Most Israelis recoil at the thought of giving Palestinians equal rights, understandably fearing that a possible Palestinian majority will treat Jews the way Jews have treated Palestinians. They fear the destruction of the never-defined “Jewish state.” The one-state solution, however, neither destroys the Jewish character of the Holy Land nor negates the Jewish historical and religious attachment (although it would destroy the superior status of Jews in that state). Rather, it affirms that the Holy Land has an equal Christian and Muslim character.
For those who believe in equality, this is a good thing. In theory, Zionism is the movement of Jewish national liberation. In practice, it has been a movement of Jewish supremacy. It is this domination of one ethnic or religious group over another that must be defeated before we can meaningfully speak of a new era of peace; neither Jews nor Muslims nor Christians have a unique claim on this sacred land.
The struggle for Palestinian equality will not be easy. Power is never voluntarily shared by those who wield it. Palestinians will have to capture the world’s imagination, organize the international community and refuse to be seduced into negotiating for their rights.
But the struggle against South African apartheid proves the battle can be won. The only question is how long it will take, and how much all sides will have to suffer, before Israeli Jews can view Palestinian Christians and Muslims not as demographic threats but as fellow citizens.
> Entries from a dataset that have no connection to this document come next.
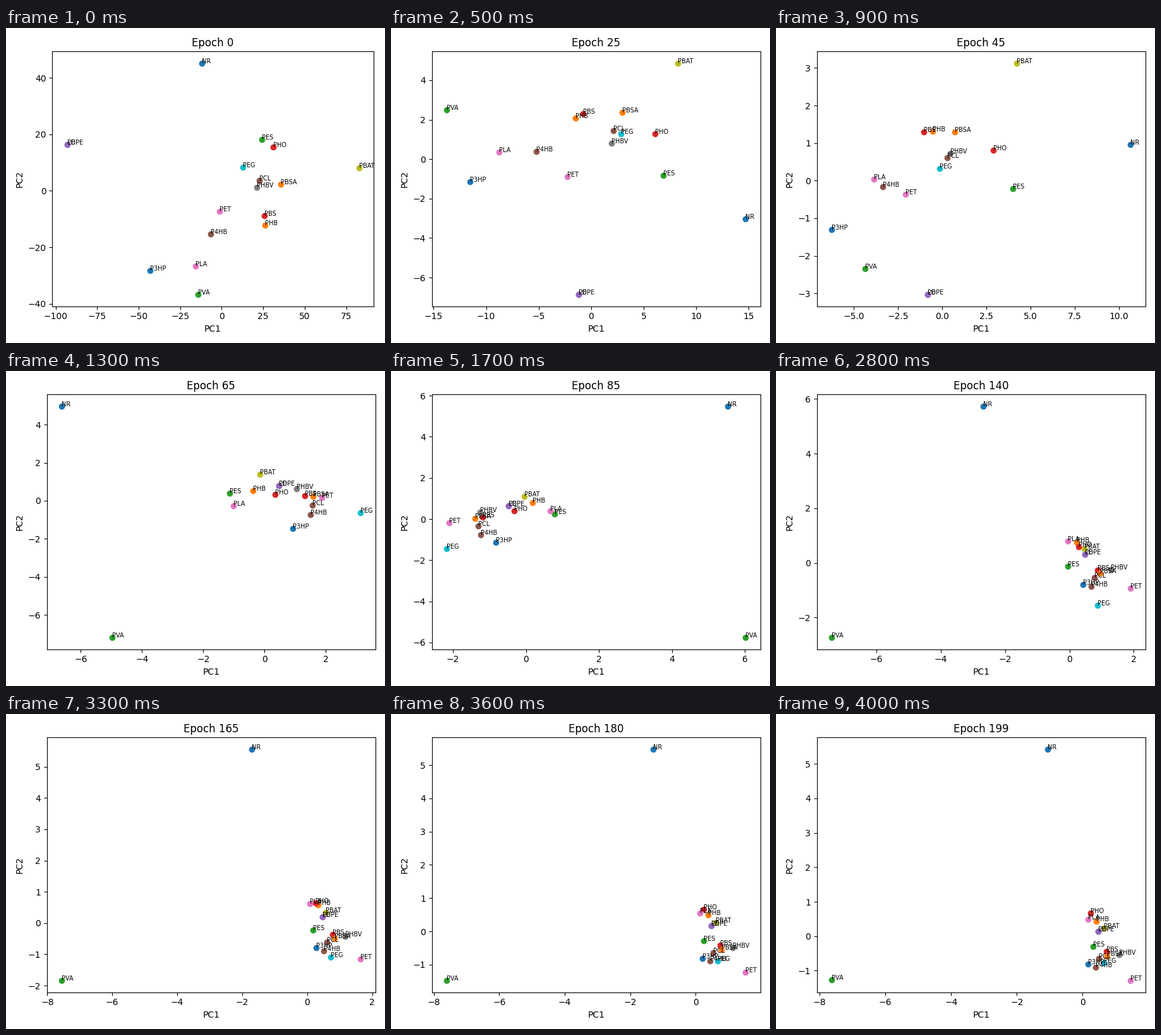
A matplotlib script for the animation above (4.1 s loop, 600 by 500 pixels).

```python
import numpy as np
import matplotlib.pyplot as plt
from matplotlib.animation import FuncAnimation

FRAMES, STEP, LAST = 41, 5, 199
SWAP, MID, LATE = 15, 25, 65     # epochs where the motion changes character

# Key points of each dot at epochs 0, 25, 65 and 199, in drawing order
PE = (-93.2, 16.4), (-1.17, -6.87), (.47, .80), (.48, .14)
DOTS = {
    "P3HP": [(-43.2, -28.3), (-11.57, -1.14), (.93, -1.46), (.17, -.81)],
    "PHB": [(26.0, -12.2), (-1.47, 2.09), (-.37, .53), (.42, .44)],
    "PVA": [(-14.3, -36.8), (-13.74, 2.50), (-4.97, -7.19), (-7.63, -1.27)],
    "PBS": [(25.6, -8.9), (-.75, 2.31), (1.32, .27), (.73, -.44)],
    "PE": PE,
    "PCL": [(22.7, 3.6), (2.13, 1.45), (1.57, -.23), (.50, -.65)],
    "PET": [(-1.4, -7.3), (-2.25, -.89), (1.88, .17), (1.46, -1.29)],
    "PHBV": [(21.2, 1.2), (1.95, .81), (1.05, .63), (1.10, -.53)],
    "PBAT": [(82.6, 8.1), (8.27, 4.87), (-.14, 1.39), (.65, .23)],
    "PEG": [(12.7, 8.3), (2.86, 1.29), (3.14, -.63), (.65, -.77)],
    "NR": [(-12.0, 45.2), (14.70, -3.03), (-6.62, 4.97), (-1.06, 5.43)],
    "PBSA": [(35.5, 2.3), (2.98, 2.38), (1.59, .23), (.75, -.57)],
    "PES": [(24.1, 18.1), (6.88, -.82), (-1.13, .40), (.31, -.30)],
    "PHO": [(30.9, 15.5), (6.10, 1.29), (.35, .33), (.25, .67)],
    "LDPE": PE,
    "P4HB": [(-6.7, -15.3), (-5.20, .39), (1.51, -.73), (.40, -.90)],
    "PLA": [(-15.7, -26.7), (-8.75, .36), (-1.01, -.27), (.17, .49)],
}
# Sideways bow of the late paths; the other dots run straight
SWAY = {"NR": (-.35, .6), "PVA": (-.6, 0), "PEG": (-.55, -1.15),
        "PLA": (.1, .7), "PHB": (0, .42), "PET": (.48, 0),
        "PHBV": (.28, 0), "P3HP": (.1, .25)}

start, mid, late, end = np.array(list(DOTS.values())).swapaxes(0, 1)
sway = np.array([SWAY.get(name, (0, 0)) for name in DOTS])
# bring the early poses into the orientation of the late ones
start = start[:, ::-1] * [-1, 1]
mid = mid * [-1, 1]


def lerp(a, b, u):
    return a + (b - a) * u


def collapse(u):
    """Each axis shrinks exponentially while the dots rearrange."""
    s0, s1 = abs(start).max(axis=0), abs(mid).max(axis=0)
    return lerp(start / s0, mid / s1, u) * s0 ** (1 - u) * s1 ** u


def settle(u):
    k = 1 - (1 - u) ** 1.7
    return lerp(late, end, k) + sway * np.sin(np.pi * k)


def points(epoch):
    if epoch < MID:
        xy = collapse(epoch / MID)
    elif epoch < LATE:
        xy = lerp(mid, late, (epoch - MID) / (LATE - MID))
    else:
        xy = settle((epoch - LATE) / (LAST - LATE))
    # the sign of the first component is arbitrary and jumps
    if epoch < LATE or 80 <= epoch < 130:
        xy = xy * [-1, 1]
    # early on the two components are ranked the other way round
    return xy[:, ::-1] if epoch < SWAP else xy


fig, ax = plt.subplots(figsize=(6, 5), dpi=100)


def update(i):
    epoch = min(i * STEP, LAST)
    ax.clear()
    fig.subplots_adjust(left=.125, right=.9, bottom=.11, top=.88)
    for n, (name, (x, y)) in enumerate(zip(DOTS, points(epoch))):
        ax.scatter(x, y, color=f"C{n % 10}")
        ax.text(x, y, name, fontsize=7)
    ax.set_title(f"Epoch {epoch}")
    ax.set_xlabel("PC1")
    ax.set_ylabel("PC2")
    fig.tight_layout()
    return []


anim = FuncAnimation(fig, update, frames=FRAMES, interval=100, repeat=True)
plt.show()
```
Editor’s Note: Michael Tarazi is a legal adviser to the Palestine Liberation Organization. His unusually well-argued statement in support of a democratic secular Palestine/Israel, “Two Peoples, One State,” is to our knowledge the first time a presentation of the fraudulent character of the so-called “two-state solution” has ever appeared in the Times. Tarazi, however, is not an employee of the New York daily, it was submitted by the author as an OP-Ed contribution.
—The New York Times, October 4, 2004